• [What the task asks]
Lines in the listing below that include the word "sself" need to be copied.

• [Available data]
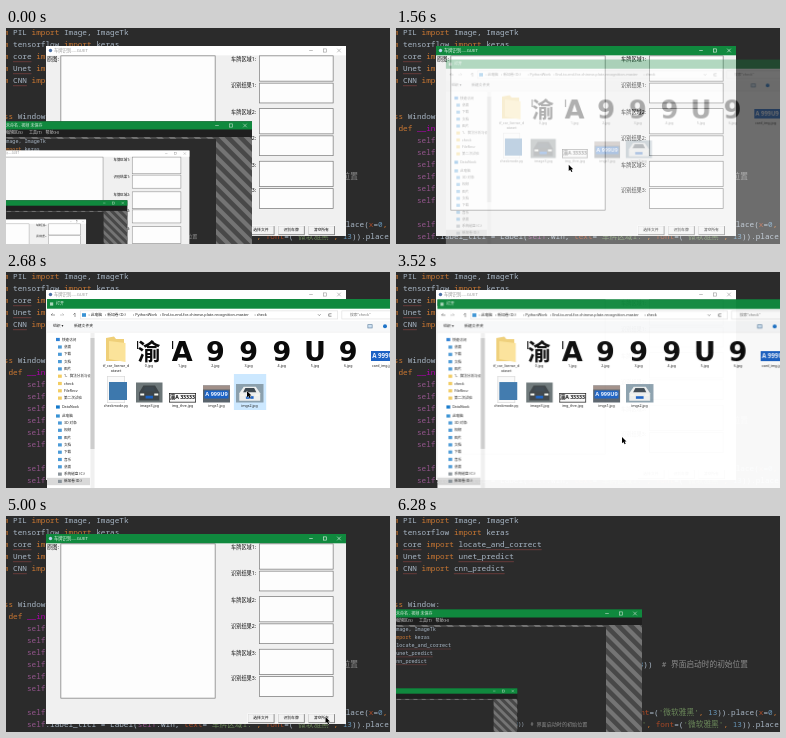
Animation, 384 px wide and 216 px high, one loop 6360 ms. Source, as an HTML page with a canvas:

```html
<!DOCTYPE html>
<html lang="zh">
<head>
<meta charset="utf-8">
<style>
html, body { margin: 0; width: 100%; height: 100%; overflow: hidden; background: #2b2b2b; }
canvas { display: block; width: 384px; height: 216px; }
</style>
</head>
<body>
<canvas id="stage" width="384" height="216"></canvas>
<script>
const LOOP = 6360;
const GREEN = '#10893e';
const UI = '"Noto Sans", "Noto Sans CJK SC", "Noto Sans CJK", sans-serif';
const MONO = '"Noto Sans Mono", "Noto Sans CJK SC", "Noto Sans CJK", monospace';
const GLYPH = '"DejaVu Sans", "Noto Sans CJK SC", "Noto Sans CJK", sans-serif';
let g = document.getElementById('stage').getContext('2d');

const clamp = v => Math.max(0, Math.min(1, v));
const easeOut = p => 1 - (1 - p) * (1 - p);
const easeIO = p => p * p * (3 - 2 * p);

function rect(x, y, w, h, color) {
  g.fillStyle = color;
  g.fillRect(x, y, w, h);
}
function box(x, y, w, h, fill, edge) {
  rect(x, y, w, h, edge);
  rect(x + 0.7, y + 0.7, w - 1.4, h - 1.4, fill);
}
function text(s, x, y, size, color, opt = {}) {
  g.font = `${opt.weight || 400} ${size}px ${opt.font || UI}`;
  g.textAlign = opt.align || 'left';
  g.textBaseline = opt.base || 'middle';
  g.fillStyle = color;
  g.fillText(s, x, y);
}
function line(points, color, width = 0.7) {
  g.strokeStyle = color;
  g.lineWidth = width;
  g.beginPath();
  points.forEach(([x, y], i) => i ? g.lineTo(x, y) : g.moveTo(x, y));
  g.stroke();
}
function poly(points, color) {
  g.fillStyle = color;
  g.beginPath();
  points.forEach(([x, y]) => g.lineTo(x, y));
  g.fill();
}
function dot(x, y, r, color) {
  g.fillStyle = color;
  g.beginPath();
  g.arc(x, y, r, 0, 7);
  g.fill();
}
function clipped(x, y, w, h, draw) {
  g.save();
  g.beginPath();
  g.rect(x, y, w, h);
  g.clip();
  draw();
  g.restore();
}

// Draws a window with opacity a, slightly shrunk around (cx, cy) while it fades.
function fade(a, cx, cy, draw) {
  if (a <= 0) return;
  if (a >= 1) return draw();
  const layer = document.createElement('canvas');
  layer.width = 410;
  layer.height = 240;
  const outer = g;
  g = layer.getContext('2d');
  draw();
  g = outer;
  const k = 0.93 + 0.07 * a;
  g.save();
  g.globalAlpha *= a;
  g.translate(cx, cy);
  g.scale(k, k);
  g.drawImage(layer, -cx, -cy);
  g.restore();
}

/* ---- editor ---- */

const INK = { w: '#a9b7c6', k: '#cc7832', s: '#94558d', m: '#b200b2', a: '#aa4926',
              t: '#6a8759', n: '#6897bb', c: '#8c8c8c' };
const CH = 4.62, SIZE = 7.7;
const label = (name, caption) =>
  `\`sself\`w.${name} = Label(\`sself\`w.win, \`atext\`w=\`t'${caption}'\`k, ` +
  `\`afont\`w=(\`t'微软雅黑'\`k, \`n13\`w)).place(\`ax\`w=\`n0\`k, `;
const CODE = [
  [0, 0, '`kfrom `wPIL `kimport `wImage, ImageTk'],
  [1, 0, '`kfrom `wtensorflow `kimport `wkeras'],
  [2, 0, '`kfrom `wcore `kimport `wlocate_and_correct'],
  [3, 0, '`kfrom `wUnet `kimport `wunet_predict'],
  [4, 0, '`kfrom `wCNN `kimport `wcnn_predict'],
  [7, 0, '`kclass `wWindow:'],
  [8, 4, '`kdef `m__init__`w(`sself`w, win):'],
  [9, 8, '`sself`w.win = win'],
  [10, 8, '`sself`w.win.title(`t"车牌识别----GUET"`w)'],
  [11, 8, '`sself`w.img_path = `kNone'],
  [12, 8, "`sself`w.win.geometry(`t'%dx%d+%d+%d'`w % (w, h, `n120`w, `n433`w))  `c# 界面启动时的初始位置"],
  [13, 8, '`sself`w.unet = `kNone'],
  [14, 8, '`sself`w.cnn = `kNone'],
  [16, 8, label('label_img', '原图:')],
  [17, 8, label('label_tici', '车牌区域1:')]
];

function codeLine(row, indent, src) {
  const y = 5 + row * 12;
  let x = -16 + indent * CH;
  for (const part of src.split('`').slice(1)) {
    for (const run of part.slice(1).match(/[\u3400-\u9fff]+|[^\u3400-\u9fff]+/g)) {
      const wide = run.charCodeAt(0) > 0x3000;
      text(run, x, y, SIZE, INK[part[0]], { font: MONO });
      x += run.length * (wide ? SIZE : CH);
    }
  }
}
function editor() {
  rect(0, 0, 384, 216, '#2b2b2b');
  CODE.forEach(l => codeLine(...l));
  [[2, 4, 18], [3, 4, 12], [4, 3, 11]].forEach(([row, a, b]) => {
    const y = 9.5 + row * 12;
    rect(7, y, a * CH, 0.6, '#8d4543');
    rect(7 + (a + 8) * CH, y, b * CH, 0.6, '#8d4543');
  });
}

/* ---- windows ---- */

function controls(x, y, gap, color) {
  line([[x - 1.8, y], [x + 1.8, y]], color, 0.6);
  g.strokeRect(x + gap - 1.6, y - 1.6, 3.2, 3.2);
  const cx = x + 2 * gap;
  line([[cx - 1.8, y - 1.8], [cx + 1.8, y + 1.8]], color, 0.6);
  line([[cx + 1.8, y - 1.8], [cx - 1.8, y + 1.8]], color, 0.6);
}

function app(active) {
  rect(40, 18, 300, 190, '#f0f0f0');
  rect(40, 18, 300, 9.3, active ? GREEN : '#fff');
  dot(44.5, 22.5, 1.7, active ? '#b9d3ee' : '#4a6fa5');
  const ink = active ? '#e8f5ec' : '#999';
  text('车牌识别----GUET', 48, 22.5, 4.3, ink);
  controls(305, 22.5, 14, ink);
  text('原图:', 41, 31.5, 5.2, '#111');
  box(54.5, 27.5, 155, 155, '#fdfdfd', '#777');
  for (let i = 0; i < 3; i++) {
    const y = i * 52.7;
    text(`车牌区域${i + 1}:`, 225, 32 + y, 5.2, '#111');
    text(`识别结果${i + 1}:`, 225, 57.5 + y, 5.2, '#111');
    box(253, 27.5 + y, 74.5, 26, '#fdfdfd', '#777');
    box(253, 54.8 + y, 74.5, 20.5, '#fdfdfd', '#777');
  }
  ['选择文件', '识别车牌', '清空所有'].forEach((s, i) => {
    const x = 241.5 + i * 30.2;
    rect(x, 197.5, 27, 9.6, '#fff');
    rect(x + 0.6, 198.1, 26.4, 9, '#777');
    rect(x + 0.6, 198.1, 25.6, 8.2, '#f2f2f2');
    text(s, x + 13.4, 202.4, 3.8, '#111', { align: 'center' });
  });
}

function recorder(t, depth) {
  rect(0, 93.3, 246, 123, '#1f1f1f');
  rect(0, 93.3, 246, 8.2, GREEN);
  text('未命名 - 视频 未保存', 0, 97.5, 4, '#d3e8da');
  controls(211, 97.5, 14, '#c4dfcd');
  text('编辑区(S)', 0, 105.2, 4, '#ccc');
  text('工具(T)', 23, 105.2, 4, '#ccc');
  text('帮助(H)', 39.5, 105.2, 4, '#ccc');

  clipped(0, 109, 246, 107, () => {
    rect(0, 109, 246, 107, '#484848');
    for (let x = -100; x < 250; x += 12.5)
      poly([[x, 109], [x + 6, 109], [x + 113, 216], [x + 107, 216]], '#747474');
  });

  if (!depth) return;
  clipped(0, 110.7, 210, 106, () => {
    g.translate(-41, 110.7);
    g.scale(0.66, 0.66);
    scene(t, depth - 1);
  });
}

/* ---- file dialog ---- */

const QUICK = ['桌面', '下载', '文档', '图片', '1、算法分析与设', 'check', 'FileRecv', '第二次试验'];
const DRIVES = ['3D 对象', '视频', '图片', '文档', '下载', '音乐', '桌面', '系统磁盘 (C:)', '新加卷 (D:)'];

function navItem(s, x, y, icon) {
  rect(x, y - 1.6, 3.8, 3.2, icon);
  text(s, x + 6, y, 3.6, '#222');
}
function nav() {
  rect(41, 205.8, 43, 7.4, '#d9d9d9');
  navItem('快速访问', 50, 67.5, '#2f82d6');
  QUICK.forEach((s, i) => navItem(s, 52, 75 + i * 7.3, i > 3 ? '#f3cd62' : '#4c9bd8'));
  navItem('DataNook', 50, 135, '#1479cc');
  navItem('此电脑', 50, 144, '#3892d4');
  DRIVES.forEach((s, i) => navItem(s, 52, 151 + i * 7.3, i > 6 ? '#8b949b' : '#4c9bd8'));
  rect(84.5, 61, 4, 160, '#f0f0f0');
  rect(84.5, 66, 4, 111, '#cdcdcd');
}

function caption(s, x, y) {
  text(s, x, y, 3.6, '#222', { align: 'center' });
}
function plate(x, y, w, h, size) {
  rect(x, y, w, h, '#1b62c4');
  text('A 999U9', x + w / 2, y + h / 2 + 0.3, size, '#eef4ff', { align: 'center', weight: 700 });
}
function car(x, y, w, h, back, body) {
  rect(x, y, w, h, back);
  const px = (u, v) => [x + u * w, y + v * h];
  poly([px(0.12, 0.9), px(0.12, 0.5), px(0.28, 0.15), px(0.72, 0.15), px(0.88, 0.5), px(0.88, 0.9)], body);
  poly([px(0.26, 0.45), px(0.34, 0.22), px(0.66, 0.22), px(0.74, 0.45)], '#3d4850');
  rect(x + w * 0.16, y + h * 0.55, w * 0.15, h * 0.1, '#f5f5ee');
  rect(x + w * 0.69, y + h * 0.55, w * 0.15, h * 0.1, '#f5f5ee');
  rect(x + w * 0.36, y + h * 0.66, w * 0.28, h * 0.14, '#1b62c4');
}

function files(selected) {
  if (selected >= 0) rect(128 + selected * 33.3, 102, 32.3, 36, '#cce8ff');

  poly([[100, 66], [108, 64.5], [110, 67], [118, 67], [118, 89], [100, 89]], '#efcf78');
  poly([[103, 69], [119.5, 71], [119.5, 90], [103, 87]], '#fbe39a');
  caption('tf_car_license_d', 110, 94);
  caption('ataset', 110, 98.5);

  [...'渝A999U9'].forEach((c, i) => {
    const x = 143 + i * 33.2;
    text(c, x, i ? 89.3 : 88, i ? 27 : 23, '#0a0a0a',
      { align: 'center', base: 'alphabetic', weight: i ? 700 : 900, font: GLYPH });
    caption(i + '.jpg', x, 94);
  });
  rect(131, 69, 1.2, 8, '#111');
  rect(166, 69, 1.2, 8, '#111');
  plate(365, 79, 27, 10, 6.2);
  caption('card_img.jpg', 377, 94);

  box(101, 104, 18, 27, '#fafafa', '#d8d8d8');
  rect(103, 110, 18, 18, '#3d78ad');
  caption('checkmode.py', 110, 134.3);
  car(130, 110.5, 26.5, 20, '#6c7678', '#3d4448');
  caption('image3.jpg', 143.5, 134.3);
  box(163, 121, 27, 9.5, '#f8f8f8', '#111');
  text('渝A 33333', 176.5, 126, 5.2, '#0a0a0a', { align: 'center', weight: 700 });
  caption('img_thre.jpg', 176.5, 134.3);
  rect(197, 113.5, 27, 17, '#59636c');
  rect(197, 113.5, 27, 4, '#a08f88');
  plate(198.5, 118.5, 24, 8, 5.6);
  caption('imgs1.jpg', 210.5, 134.3);
  car(230, 112, 27.5, 18.5, '#8ba0ad', '#eceeee');
  caption('imgs2.jpg', 243.5, 134.3);
}

function dialog(selected) {
  rect(41, 27, 369, 213, '#fff');
  rect(41, 27, 369, 9.7, GREEN);
  rect(44, 30.4, 3.2, 3.2, '#a9d6b9');
  text('打开', 50, 32, 4, '#e8f5ec');
  line([[49, 43], [45, 43], [46.7, 41.3]], '#555', 0.6);
  line([[54, 43], [58, 43], [56.3, 41.3]], '#aaa', 0.6);
  line([[69, 45], [69, 41], [67.3, 42.7]], '#555', 0.6);
  box(74, 38.5, 258, 8.8, '#fff', '#e2e2e2');
  rect(76, 41.2, 4, 3.6, '#3892d4');
  [['› 此电脑', 82.5], ['› 新加卷 (D:)', 99], ['› PythonWork', 127],
   ['› End-to-end-for-chinese-plate-recognition-master', 154], ['› check', 248.5]]
    .forEach(([s, x]) => text(s, x, 43, 3.8, '#222'));
  line([[312, 42.3], [313.3, 43.6], [314.6, 42.3]], '#555', 0.6);
  line([[325.5, 41.7], [322.7, 41.9], [322.7, 44.2], [325.5, 44.2]], '#555', 0.6);
  box(335.5, 38.5, 70, 8.8, '#fff', '#e2e2e2');
  text('搜索"check"', 344, 43, 3.8, '#777');
  rect(41, 48.8, 369, 11, '#f7f8f9');
  text('组织 ▾', 47, 54.3, 3.8, '#222');
  text('新建文件夹', 68, 54.3, 3.8, '#222');
  box(361.5, 52.3, 5, 4, '#cfe2f2', '#6a8aa8');
  dot(379, 54.3, 2, '#1f74c8');
  rect(41, 59.8, 369, 0.6, '#e8e8e8');
  nav();
  files(selected);
}

/* ---- timeline ---- */

// open, close, picked tile
const PICKS = [[980, 1450, 2], [2240, 2740, 3], [3438, 3920, 0]];
const PATH = [[400, 246, 150], [860, 255, 201], [980, 255, 201], [1260, 140, 118], [1480, 140, 118],
  [1740, 285, 201], [1980, 316, 201], [2180, 255, 201], [2500, 241, 119], [2760, 241, 119],
  [3000, 285, 201], [3220, 316, 201], [3400, 255, 201], [3520, 226, 165], [3720, 140, 118],
  [3940, 140, 118], [4240, 275, 198.5], [4640, 275, 198.5], [4940, 319.5, 201], [5180, 319.5, 201],
  [5480, 333, 23]];

function cursor(t) {
  if (t < PATH[0][0] || t > 5640) return;
  let i = PATH.findIndex(p => p[0] > t);
  if (i < 0) i = PATH.length - 1;
  const a = PATH[i - 1], b = PATH[i];
  const p = easeIO(clamp((t - a[0]) / (b[0] - a[0])));
  const x = a[1] + (b[1] - a[1]) * p, y = a[2] + (b[2] - a[2]) * p;
  const shape = [[0, 0], [0, 6.2], [1.5, 4.9], [2.6, 7.2], [3.7, 6.7], [2.6, 4.5], [4.5, 4.4]]
    .map(([u, v]) => [x + u, y + v]);
  line([...shape, shape[0]], '#fff', 0.8);
  poly(shape, '#000');
}

function scene(t, depth) {
  const recAlpha = t < 3000 ? 1 - clamp((t - 200) / 160) : easeOut(clamp((t - 5920) / 160));
  const pick = PICKS.find(([a, b]) => t >= a && t < b + 160);
  const blocked = recAlpha > 0 || (pick && t < pick[1]);
  editor();
  fade(1 - clamp((t - 5520) / 160), 190, 113, () => app(!blocked));
  if (pick) {
    const [open, close, tile] = pick;
    const a = t < close ? easeOut(clamp((t - open) / 100)) : 1 - clamp((t - close) / 160);
    fade(a, 225, 120, () => dialog(t > close - 180 && t < close ? tile : -1));
  }
  fade(recAlpha, 123, 160, () => recorder(t, depth));
  cursor(t);
}

const start = performance.now();
function frame() {
  const t = (performance.now() - start) % LOOP;
  scene(Math.floor(t / 40) * 40, 3);
  requestAnimationFrame(frame);
}
frame();
</script>
</body>
</html>
```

• [Result of this exercise]
  `\`sself\`w.${name} = Label(\`sself\`w.win, \`atext\`w=\`t'${caption}'\`k, ` +
  [8, 4, '`kdef `m__init__`w(`sself`w, win):'],
  [9, 8, '`sself`w.win = win'],
  [10, 8, '`sself`w.win.title(`t"车牌识别----GUET"`w)'],
  [11, 8, '`sself`w.img_path = `kNone'],
  [12, 8, "`sself`w.win.geometry(`t'%dx%d+%d+%d'`w % (w, h, `n120`w, `n433`w))  `c# 界面启动时的初始位置"],
  [13, 8, '`sself`w.unet = `kNone'],
  [14, 8, '`sself`w.cnn = `kNone'],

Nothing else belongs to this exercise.